7 police complaints filed for abortion pill violations
In a special drive to check sex-selective abortions, the Food and Drug Administration (FDA) has filed seven police complaints against at least 37 persons in the past month, including doctors, chemists and medical representatives in the city, for violations in stocking and maintaining records of abortion pills.mumbai Updated: Jul 07, 2012 01:41 IST
In a special drive to check sex-selective abortions, the Food and Drug Administration (FDA) has filed seven police complaints against at least 37 persons in the past month, including doctors, chemists and medical representatives in the city, for violations in stocking and maintaining records of abortion pills.
Across the state, the FDA has launched 28 complaints in all. The drive, launched on June 6, has resulted in a 81% drop statewide in sale of pills used for second trimester abortions.

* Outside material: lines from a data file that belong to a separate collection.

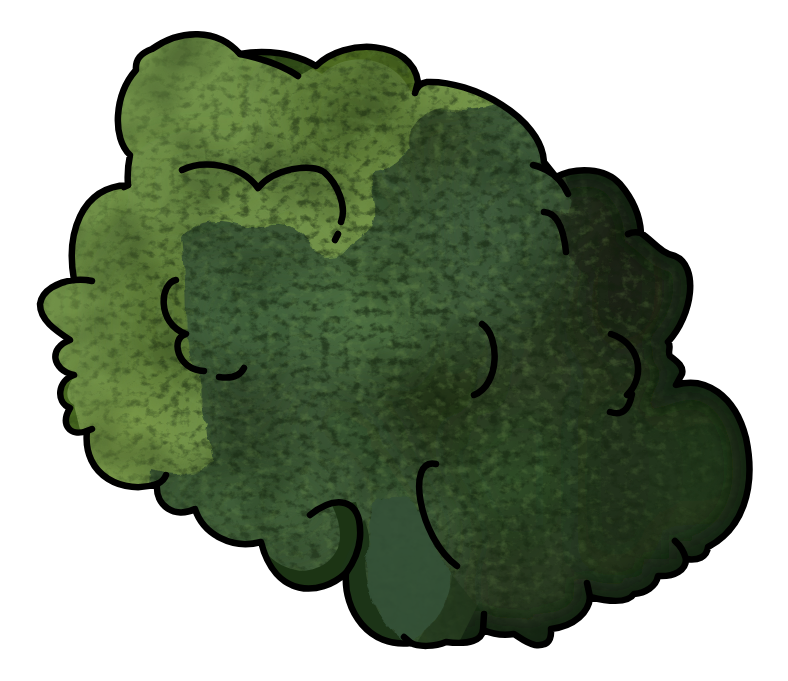
<!DOCTYPE html>
<html lang="en">
<head>
<meta charset="utf-8">
<title>Bush</title>
<style>
:root {
  --paper: #ffffff;
  --ink: #000000;
  --leaf-light: #719148;
  --leaf-lime: #7f9e48;
  --leaf-olive: #567332;
  --leaf-mid: #3b5735;
  --leaf-soft: #4c6e40;
  --leaf-teal: #355139;
  --leaf-deep: #293a20;
  --leaf-shadow: #1b2415;
  --leaf-edge: #0a1c07;
}
html, body { margin: 0; background: var(--paper); overflow: hidden; }
.bush { display: block; width: 788px; height: 681px; }
.ink { fill: none; stroke: var(--ink); stroke-width: 6.5; stroke-linecap: round; stroke-linejoin: round; }
</style>
</head>
<body>
<svg class="bush" viewBox="0 0 788 681" role="img" aria-label="Hand-drawn green bush with dark outlines">
  <defs>
    <path id="silhouette" d="M128 185C127 174 128 165 130 155C112 138 114 95 136 70C135 59 141 53 152 49C180 29 217 28 240 54C265 49 295 53 316 66C345 37 412 40 418 82L415 93C417 86 421 83 427 82C472 80 542 118 544 162L556 177C575 167 605 167 620 184C632 198 640 215 641 233C655 243 661 253 675 256C699 266 693 315 668 342C672 346 667 352 670 356C678 362 684 367 682 374L676 385C705 376 735 395 746 438C757 490 741 530 708 547C707 557 698 561 686 559C686 570 675 577 658 576C656 587 645 593 634 594C628 603 610 602 590 597C589 612 575 626 551 629C552 643 545 646 535 645C526 643 519 637 514 634C502 636 490 633 483 630C482 640 470 645 446 642C435 647 418 647 411 643C370 648 343 612 346 573C320 597 275 598 261 542C232 550 203 534 195 509C175 519 155 506 157 484C125 495 82 477 87 431C70 437 60 425 70 408C55 402 58 380 74 375C52 370 48 348 70 340C55 330 40 320 40 304C42 290 58 282 74 280C66 235 80 187 128 185Z"/>
    <clipPath id="bush-shape"><use href="#silhouette"/></clipPath>
    <path id="middle-mass" d="M182 236C194 224 214 219 232 224C246 228 258 230 272 224C290 222 300 232 309 240C312 252 322 260 336 256C350 246 362 238 372 226C382 206 366 188 374 172C388 172 402 160 410 148C404 130 422 112 440 108C458 112 474 110 492 106L600 60L800 120V700H140L150 470C180 478 206 474 214 460C216 444 202 436 208 424C196 410 206 388 198 370C182 350 188 290 182 236Z"/>
    <clipPath id="middle-shape"><use href="#middle-mass"/></clipPath>
    <filter id="blur-small" x="-40%" y="-40%" width="180%" height="180%"><feGaussianBlur stdDeviation="9"/></filter>
    <filter id="blur-large" x="-60%" y="-60%" width="220%" height="220%"><feGaussianBlur stdDeviation="26"/></filter>
    <filter id="ragged" x="-5%" y="-5%" width="110%" height="110%">
      <feTurbulence type="fractalNoise" baseFrequency=".06" numOctaves="3" seed="4" result="noise"/>
      <feDisplacementMap in="SourceGraphic" in2="noise" scale="8" xChannelSelector="R" yChannelSelector="G"/>
    </filter>
    <filter id="dark-grain" x="0" y="0" width="100%" height="100%" color-interpolation-filters="sRGB">
      <feTurbulence type="fractalNoise" baseFrequency=".1 .12" numOctaves="4" seed="11"/>
      <feColorMatrix values="0 0 0 0 .07  0 0 0 0 .13  0 0 0 0 .05  3.6 0 0 0 -1.75" result="grain"/>
      <feComposite in="grain" in2="SourceGraphic" operator="in"/>
    </filter>
    <filter id="light-grain" x="0" y="0" width="100%" height="100%" color-interpolation-filters="sRGB">
      <feTurbulence type="fractalNoise" baseFrequency=".09 .12" numOctaves="4" seed="27"/>
      <feColorMatrix values="0 0 0 0 .46  0 0 0 0 .6  0 0 0 0 .32  0 3.4 0 0 -1.75" result="grain"/>
      <feComposite in="grain" in2="SourceGraphic" operator="in"/>
    </filter>
    <filter id="cloud" x="0" y="0" width="100%" height="100%" color-interpolation-filters="sRGB">
      <feTurbulence type="fractalNoise" baseFrequency=".014" numOctaves="3" seed="8"/>
      <feColorMatrix values="0 0 0 0 .08  0 0 0 0 .14  0 0 0 0 .06  0 0 2.6 0 -1.15" result="grain"/>
      <feComposite in="grain" in2="SourceGraphic" operator="in"/>
    </filter>
    <radialGradient id="grain-fade" gradientUnits="userSpaceOnUse" cx="400" cy="330" r="350">
      <stop offset="0" stop-color="#fff"/><stop offset=".65" stop-color="#fff" stop-opacity=".85"/><stop offset="1" stop-color="#fff" stop-opacity=".25"/>
    </radialGradient>
  </defs>

  <g id="foliage" clip-path="url(#bush-shape)">
    <g id="sunlit-leaves">
      <rect width="788" height="681" fill="var(--leaf-light)"/>
      <g filter="url(#blur-large)">
        <ellipse cx="350" cy="110" rx="70" ry="70" fill="var(--leaf-olive)"/>
        <ellipse cx="165" cy="320" rx="50" ry="80" fill="var(--leaf-olive)"/>
        <ellipse cx="210" cy="180" rx="70" ry="20" fill="var(--leaf-olive)" opacity=".6"/>
        <ellipse cx="120" cy="440" rx="45" ry="40" fill="var(--leaf-lime)"/>
        <ellipse cx="360" cy="205" rx="25" ry="35" fill="var(--leaf-lime)" opacity=".6"/>
        <ellipse cx="460" cy="94" rx="35" ry="12" fill="var(--leaf-lime)"/>
      </g>
      <path d="M240 54C270 47 298 55 316 66C345 37 412 40 418 82L411 92C396 58 350 48 322 74C310 66 290 62 262 62Z" fill="#4d6a20"/>
      <path d="M242 53Q285 50 316 66L299 76Q275 60 242 53Z" fill="#314c18"/>
      <path d="M75 375C58 380 55 402 70 408L66 432L80 430L74 405Q60 396 75 375Z" fill="#45651f"/>
    </g>

    <g id="shaded-leaves">
      <use href="#middle-mass" fill="var(--leaf-mid)" filter="url(#ragged)"/>
      <g clip-path="url(#middle-shape)">
        <g filter="url(#blur-large)">
          <ellipse cx="255" cy="315" rx="70" ry="50" fill="#42633c"/>
          <ellipse cx="370" cy="310" rx="55" ry="55" fill="var(--leaf-soft)"/>
          <ellipse cx="500" cy="215" rx="60" ry="100" fill="#3e5a3b"/>
          <ellipse cx="435" cy="140" rx="45" ry="40" fill="#304523"/>
          <ellipse cx="245" cy="400" rx="50" ry="36" fill="#31472a"/>
          <ellipse cx="250" cy="505" rx="90" ry="40" fill="#3f5f37"/>
          <path d="M575 160L720 180L790 400V690H470L440 580L470 520L400 430L420 370L500 345L560 260Z" fill="var(--leaf-deep)"/>
          <ellipse cx="435" cy="395" rx="60" ry="42" fill="#243219"/>
          <ellipse cx="520" cy="480" rx="65" ry="55" fill="#2f4b28"/>
          <ellipse cx="625" cy="285" rx="55" ry="85" fill="var(--leaf-shadow)"/>
          <ellipse cx="615" cy="480" rx="55" ry="100" fill="#24301b"/>
          <ellipse cx="710" cy="460" rx="36" ry="70" fill="#20381c"/>
        </g>
      </g>
    </g>

    <g id="right-crown">
      <path d="M532 164Q555 170 568 194Q574 204 566 214Q554 206 545 212Q562 224 566 250L590 285L650 240L641 180L590 160L550 175Z" fill="var(--leaf-shadow)" opacity=".65" filter="url(#ragged)"/>
    </g>

    <g id="speckle">
      <rect width="788" height="681" fill="#fff" filter="url(#cloud)" opacity=".3"/>
      <rect width="788" height="681" fill="url(#grain-fade)" filter="url(#dark-grain)" opacity=".58"/>
      <rect width="788" height="681" fill="url(#grain-fade)" filter="url(#light-grain)" opacity=".3"/>
    </g>

    <g id="lower-shadows">
      <path d="M258 540Q270 566 300 571Q328 570 338 548Q344 530 332 505L356 502Q368 540 346 578L310 600L262 590Z" fill="#1c3414"/>
      <path d="M364 520Q374 540 365 562C366 588 376 620 404 640L340 650V570Z" fill="#1c3417"/>
      <path d="M372 505Q410 480 424 520Q436 550 450 572Q452 610 425 628L416 640H403Q372 615 366 575Z" fill="var(--leaf-teal)" opacity=".9" filter="url(#ragged)"/>
      <path d="M452 575Q448 612 425 630L412 650H500L484 615Z" fill="#20351a" opacity=".7"/>
      <use href="#silhouette" fill="none" stroke="var(--leaf-edge)" stroke-width="34" opacity=".75" filter="url(#blur-small)" clip-path="url(#lower-edge)"/>
      <clipPath id="lower-edge"><path d="M556 150H788V681H440L480 600L600 540L640 400Z"/></clipPath>
    </g>
  </g>

  <g id="linework" class="ink">
    <use href="#silhouette"/>
    <path d="M240 54Q278 62 298 76"/>
    <path d="M74 280Q84 279 92 281M87 431L92 429M157 484Q164 481 166 475M124 187L128 185"/>
    <path d="M182 170C202 160 240 163 258 188C274 168 312 163 324 172C338 184 347 207 341 222M338 234L335 240"/>
    <path d="M176 280C160 283 156 323 186 334C170 338 177 370 204 371M219 377Q238 380 244 368"/>
    <path d="M533 165Q558 171 568 194M544 212Q562 213 566 252M628 234Q634 231 641 233"/>
    <path d="M482 324C500 336 500 385 474 395M611 334C639 343 647 375 627 395L632 394C629 410 622 416 610 412"/>
    <path d="M310 515C334 496 354 499 359 520C363 541 357 558 346 573"/>
    <path d="M436 464C406 457 418 537 457 566"/>
    <path d="M675 541Q683 548 686 559M587 583L590 597M484 614L483 630M404 637L411 643"/>
  </g>
</svg>
</body>
</html>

According to the Drugs and Cosmetics Act, 1940, doctors, while giving prescriptions for abortion pills, need to mention details such as registration number, name and address of medical practitioner, name and address of the pregnant woman, name of the medicines, manufacturer and expiry date. Chemists are expected to check these details and cannot dispense pills against incomplete prescriptions. They have to maintain records of these prescriptions for two years. Only qualified gynaecologists are allowed to prescribe these medicines. If found guilty, offenders attract a jail term of up to two years.
However the FDA found many doctors, chemists and medical representatives had not maintained proper records of prescriptions and stocks of abortion pills. So far, it has served notices to 1,159 chemists statewide.
“Abortion pill sales in June dropped to 18.72% of average monthly sales,” said Mahesh Zagade, commissioner, FDA.
Doctors have complained that as a result of the crackdown, chemists are refusing to sell abortion pills as a result of which genuine cases of pregnant women in need of abortions have been unable to get required medicines. Zagade said doctors should complain to local drug inspectors and the FDA would make the medicines available.
“It was unfair to take action against chemists. Chemists face genuine problems such as receiving prescriptions from general physicians, homeopaths, and ayurvedic doctors in the area who routinely prescribe abortion pills and it becomes very difficult to refuse these. There should be monitoring on that as well,” said Dhanskhekhar Nadar, head of chemists’ association in Mulund.
He denied reports that chemists were refusing to stock medicines and said records of prescriptions were being maintained.